All lines from the opening of the data to the line containing "419C374 392 383" must be returned unchanged, and only those lines.

(Items from a dataset)
════════════════

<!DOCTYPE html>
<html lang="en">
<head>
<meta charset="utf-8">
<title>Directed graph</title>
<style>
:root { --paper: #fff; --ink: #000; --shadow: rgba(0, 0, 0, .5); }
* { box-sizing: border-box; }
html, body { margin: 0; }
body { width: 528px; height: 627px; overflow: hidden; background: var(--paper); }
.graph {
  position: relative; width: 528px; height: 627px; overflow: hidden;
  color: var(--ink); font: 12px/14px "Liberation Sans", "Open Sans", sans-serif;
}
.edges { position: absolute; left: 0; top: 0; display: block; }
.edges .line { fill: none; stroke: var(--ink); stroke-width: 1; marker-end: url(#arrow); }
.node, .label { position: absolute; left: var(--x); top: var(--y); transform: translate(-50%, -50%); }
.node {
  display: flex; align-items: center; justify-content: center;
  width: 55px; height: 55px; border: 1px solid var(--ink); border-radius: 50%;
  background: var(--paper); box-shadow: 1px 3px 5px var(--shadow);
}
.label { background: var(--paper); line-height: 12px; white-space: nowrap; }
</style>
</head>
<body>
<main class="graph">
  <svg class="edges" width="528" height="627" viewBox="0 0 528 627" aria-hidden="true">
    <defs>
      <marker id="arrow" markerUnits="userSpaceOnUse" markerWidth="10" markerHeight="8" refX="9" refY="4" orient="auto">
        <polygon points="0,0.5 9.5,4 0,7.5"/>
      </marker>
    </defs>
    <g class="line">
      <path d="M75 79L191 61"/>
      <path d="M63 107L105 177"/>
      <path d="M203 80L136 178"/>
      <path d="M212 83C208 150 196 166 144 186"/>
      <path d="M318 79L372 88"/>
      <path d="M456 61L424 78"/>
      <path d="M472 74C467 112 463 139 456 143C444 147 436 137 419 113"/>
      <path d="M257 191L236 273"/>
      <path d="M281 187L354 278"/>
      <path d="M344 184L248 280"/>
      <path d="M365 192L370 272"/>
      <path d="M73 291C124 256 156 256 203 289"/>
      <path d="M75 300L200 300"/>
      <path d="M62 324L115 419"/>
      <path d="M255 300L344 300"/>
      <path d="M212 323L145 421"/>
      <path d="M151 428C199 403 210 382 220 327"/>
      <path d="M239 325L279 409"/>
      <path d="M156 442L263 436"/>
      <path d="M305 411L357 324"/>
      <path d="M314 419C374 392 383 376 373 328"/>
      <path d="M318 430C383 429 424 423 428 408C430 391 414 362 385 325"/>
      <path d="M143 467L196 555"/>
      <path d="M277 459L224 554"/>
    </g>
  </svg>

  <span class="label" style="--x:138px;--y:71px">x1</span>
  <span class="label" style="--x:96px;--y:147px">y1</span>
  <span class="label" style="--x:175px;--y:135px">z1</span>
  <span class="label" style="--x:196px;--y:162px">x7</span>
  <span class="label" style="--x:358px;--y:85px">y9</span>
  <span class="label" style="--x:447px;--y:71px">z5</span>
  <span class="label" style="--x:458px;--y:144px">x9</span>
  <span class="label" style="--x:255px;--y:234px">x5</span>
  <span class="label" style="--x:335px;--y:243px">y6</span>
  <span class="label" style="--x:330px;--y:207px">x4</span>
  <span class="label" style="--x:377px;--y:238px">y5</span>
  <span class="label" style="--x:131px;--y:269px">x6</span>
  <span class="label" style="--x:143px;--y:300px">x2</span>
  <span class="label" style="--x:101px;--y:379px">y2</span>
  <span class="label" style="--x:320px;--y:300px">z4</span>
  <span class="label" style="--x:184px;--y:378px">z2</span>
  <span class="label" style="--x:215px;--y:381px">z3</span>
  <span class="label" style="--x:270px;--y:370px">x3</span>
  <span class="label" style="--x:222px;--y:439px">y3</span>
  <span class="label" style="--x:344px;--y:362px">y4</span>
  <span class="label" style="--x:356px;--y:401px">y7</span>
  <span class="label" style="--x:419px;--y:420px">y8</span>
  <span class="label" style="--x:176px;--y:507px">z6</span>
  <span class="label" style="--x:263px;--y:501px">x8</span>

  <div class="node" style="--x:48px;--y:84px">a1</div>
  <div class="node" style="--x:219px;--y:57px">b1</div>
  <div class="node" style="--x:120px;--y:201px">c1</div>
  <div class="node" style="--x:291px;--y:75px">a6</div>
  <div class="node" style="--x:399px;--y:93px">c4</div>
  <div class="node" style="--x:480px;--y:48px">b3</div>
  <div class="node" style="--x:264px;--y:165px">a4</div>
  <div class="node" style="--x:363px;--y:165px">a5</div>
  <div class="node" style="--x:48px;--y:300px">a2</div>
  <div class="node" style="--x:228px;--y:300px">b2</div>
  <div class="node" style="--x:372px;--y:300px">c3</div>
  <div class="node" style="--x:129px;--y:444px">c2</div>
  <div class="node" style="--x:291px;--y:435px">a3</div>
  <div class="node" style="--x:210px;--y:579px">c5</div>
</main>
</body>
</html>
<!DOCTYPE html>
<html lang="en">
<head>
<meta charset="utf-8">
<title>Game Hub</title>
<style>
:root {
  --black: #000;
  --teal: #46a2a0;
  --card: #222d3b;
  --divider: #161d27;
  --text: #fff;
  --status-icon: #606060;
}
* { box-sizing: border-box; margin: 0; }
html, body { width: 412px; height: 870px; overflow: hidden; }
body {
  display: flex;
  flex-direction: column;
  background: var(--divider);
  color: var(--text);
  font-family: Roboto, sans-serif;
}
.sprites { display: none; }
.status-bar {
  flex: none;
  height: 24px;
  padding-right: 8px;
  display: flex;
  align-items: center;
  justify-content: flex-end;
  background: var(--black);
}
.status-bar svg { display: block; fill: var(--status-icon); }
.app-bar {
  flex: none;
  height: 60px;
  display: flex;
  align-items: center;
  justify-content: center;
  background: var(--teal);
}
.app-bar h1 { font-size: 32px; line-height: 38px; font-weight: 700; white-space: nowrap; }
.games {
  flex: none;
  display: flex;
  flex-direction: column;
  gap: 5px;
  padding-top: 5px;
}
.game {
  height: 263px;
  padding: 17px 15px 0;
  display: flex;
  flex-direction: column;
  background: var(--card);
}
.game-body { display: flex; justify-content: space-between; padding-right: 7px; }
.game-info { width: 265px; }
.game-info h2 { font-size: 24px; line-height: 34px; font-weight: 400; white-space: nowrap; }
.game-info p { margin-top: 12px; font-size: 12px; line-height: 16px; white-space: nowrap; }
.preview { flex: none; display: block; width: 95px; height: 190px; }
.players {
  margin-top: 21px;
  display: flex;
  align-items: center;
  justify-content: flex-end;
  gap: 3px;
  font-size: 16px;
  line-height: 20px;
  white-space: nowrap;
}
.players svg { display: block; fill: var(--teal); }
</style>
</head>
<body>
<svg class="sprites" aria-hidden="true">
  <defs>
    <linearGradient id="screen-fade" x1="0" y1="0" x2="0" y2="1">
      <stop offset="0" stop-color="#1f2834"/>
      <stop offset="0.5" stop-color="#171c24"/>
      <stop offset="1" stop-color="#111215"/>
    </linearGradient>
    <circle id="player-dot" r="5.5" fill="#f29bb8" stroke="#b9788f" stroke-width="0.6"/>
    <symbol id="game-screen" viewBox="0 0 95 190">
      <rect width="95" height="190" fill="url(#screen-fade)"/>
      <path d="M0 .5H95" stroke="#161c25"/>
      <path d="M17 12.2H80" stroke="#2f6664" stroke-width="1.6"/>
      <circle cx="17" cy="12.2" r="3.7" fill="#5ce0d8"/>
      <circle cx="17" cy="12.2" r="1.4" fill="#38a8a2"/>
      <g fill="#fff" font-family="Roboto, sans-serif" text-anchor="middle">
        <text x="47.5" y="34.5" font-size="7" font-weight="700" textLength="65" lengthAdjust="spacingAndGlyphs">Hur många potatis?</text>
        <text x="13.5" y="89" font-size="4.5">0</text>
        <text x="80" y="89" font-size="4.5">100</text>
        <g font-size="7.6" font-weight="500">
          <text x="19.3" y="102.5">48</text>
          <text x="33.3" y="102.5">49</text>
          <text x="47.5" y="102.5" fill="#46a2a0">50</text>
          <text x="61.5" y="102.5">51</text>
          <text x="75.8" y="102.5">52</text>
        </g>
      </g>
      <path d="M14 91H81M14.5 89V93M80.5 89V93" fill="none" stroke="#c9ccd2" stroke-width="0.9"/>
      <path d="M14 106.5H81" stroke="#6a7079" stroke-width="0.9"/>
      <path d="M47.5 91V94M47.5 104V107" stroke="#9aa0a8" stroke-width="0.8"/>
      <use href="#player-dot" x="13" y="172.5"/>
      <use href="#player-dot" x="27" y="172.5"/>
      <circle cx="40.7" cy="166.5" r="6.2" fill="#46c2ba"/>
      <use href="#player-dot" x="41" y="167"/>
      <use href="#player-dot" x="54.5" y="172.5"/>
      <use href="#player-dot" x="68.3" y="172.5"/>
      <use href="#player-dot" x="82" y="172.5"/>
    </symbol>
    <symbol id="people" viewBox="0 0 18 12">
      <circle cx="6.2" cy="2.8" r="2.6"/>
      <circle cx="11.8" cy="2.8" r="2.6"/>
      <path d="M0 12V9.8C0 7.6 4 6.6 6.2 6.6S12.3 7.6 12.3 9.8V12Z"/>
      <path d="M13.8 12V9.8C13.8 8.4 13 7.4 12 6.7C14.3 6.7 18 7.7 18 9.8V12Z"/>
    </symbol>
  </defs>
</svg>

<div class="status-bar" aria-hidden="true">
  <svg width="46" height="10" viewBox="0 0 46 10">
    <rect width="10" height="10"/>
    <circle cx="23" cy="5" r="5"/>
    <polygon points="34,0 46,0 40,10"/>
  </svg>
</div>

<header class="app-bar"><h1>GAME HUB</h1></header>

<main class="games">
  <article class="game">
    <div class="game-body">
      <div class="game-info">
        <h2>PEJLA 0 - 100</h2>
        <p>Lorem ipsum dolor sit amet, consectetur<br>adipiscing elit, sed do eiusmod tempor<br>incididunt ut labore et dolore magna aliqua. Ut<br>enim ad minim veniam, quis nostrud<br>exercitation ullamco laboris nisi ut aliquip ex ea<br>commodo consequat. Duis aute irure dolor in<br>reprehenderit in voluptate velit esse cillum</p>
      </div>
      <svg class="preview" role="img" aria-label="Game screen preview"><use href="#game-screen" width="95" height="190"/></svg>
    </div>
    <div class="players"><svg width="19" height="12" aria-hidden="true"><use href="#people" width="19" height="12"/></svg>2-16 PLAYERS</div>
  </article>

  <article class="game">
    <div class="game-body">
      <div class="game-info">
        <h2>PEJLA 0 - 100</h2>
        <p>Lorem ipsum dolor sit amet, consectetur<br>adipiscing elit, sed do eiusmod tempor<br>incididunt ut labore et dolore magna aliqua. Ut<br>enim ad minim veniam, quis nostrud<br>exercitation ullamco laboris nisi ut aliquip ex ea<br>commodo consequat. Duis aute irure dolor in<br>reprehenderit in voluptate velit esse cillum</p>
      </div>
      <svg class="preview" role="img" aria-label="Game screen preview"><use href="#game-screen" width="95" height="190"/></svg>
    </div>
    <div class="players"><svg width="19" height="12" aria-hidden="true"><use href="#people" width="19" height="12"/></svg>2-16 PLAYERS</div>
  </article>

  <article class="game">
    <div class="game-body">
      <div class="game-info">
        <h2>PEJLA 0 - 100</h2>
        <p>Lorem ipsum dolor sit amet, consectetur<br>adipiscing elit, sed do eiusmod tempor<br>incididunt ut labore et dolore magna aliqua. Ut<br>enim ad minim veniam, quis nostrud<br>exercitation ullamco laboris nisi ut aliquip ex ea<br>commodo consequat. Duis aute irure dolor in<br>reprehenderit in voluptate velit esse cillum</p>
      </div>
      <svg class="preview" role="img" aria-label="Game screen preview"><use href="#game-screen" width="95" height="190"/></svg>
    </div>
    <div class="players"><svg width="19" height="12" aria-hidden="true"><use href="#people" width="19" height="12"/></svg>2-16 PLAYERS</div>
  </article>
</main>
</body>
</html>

════════════════

OUTPUT BELOW ::
<!DOCTYPE html>
<html lang="en">
<head>
<meta charset="utf-8">
<title>Directed graph</title>
<style>
:root { --paper: #fff; --ink: #000; --shadow: rgba(0, 0, 0, .5); }
* { box-sizing: border-box; }
html, body { margin: 0; }
body { width: 528px; height: 627px; overflow: hidden; background: var(--paper); }
.graph {
  position: relative; width: 528px; height: 627px; overflow: hidden;
  color: var(--ink); font: 12px/14px "Liberation Sans", "Open Sans", sans-serif;
}
.edges { position: absolute; left: 0; top: 0; display: block; }
.edges .line { fill: none; stroke: var(--ink); stroke-width: 1; marker-end: url(#arrow); }
.node, .label { position: absolute; left: var(--x); top: var(--y); transform: translate(-50%, -50%); }
.node {
  display: flex; align-items: center; justify-content: center;
  width: 55px; height: 55px; border: 1px solid var(--ink); border-radius: 50%;
  background: var(--paper); box-shadow: 1px 3px 5px var(--shadow);
}
.label { background: var(--paper); line-height: 12px; white-space: nowrap; }
</style>
</head>
<body>
<main class="graph">
  <svg class="edges" width="528" height="627" viewBox="0 0 528 627" aria-hidden="true">
    <defs>
      <marker id="arrow" markerUnits="userSpaceOnUse" markerWidth="10" markerHeight="8" refX="9" refY="4" orient="auto">
        <polygon points="0,0.5 9.5,4 0,7.5"/>
      </marker>
    </defs>
    <g class="line">
      <path d="M75 79L191 61"/>
      <path d="M63 107L105 177"/>
      <path d="M203 80L136 178"/>
      <path d="M212 83C208 150 196 166 144 186"/>
      <path d="M318 79L372 88"/>
      <path d="M456 61L424 78"/>
      <path d="M472 74C467 112 463 139 456 143C444 147 436 137 419 113"/>
      <path d="M257 191L236 273"/>
      <path d="M281 187L354 278"/>
      <path d="M344 184L248 280"/>
      <path d="M365 192L370 272"/>
      <path d="M73 291C124 256 156 256 203 289"/>
      <path d="M75 300L200 300"/>
      <path d="M62 324L115 419"/>
      <path d="M255 300L344 300"/>
      <path d="M212 323L145 421"/>
      <path d="M151 428C199 403 210 382 220 327"/>
      <path d="M239 325L279 409"/>
      <path d="M156 442L263 436"/>
      <path d="M305 411L357 324"/>
      <path d="M314 419C374 392 383 376 373 328"/>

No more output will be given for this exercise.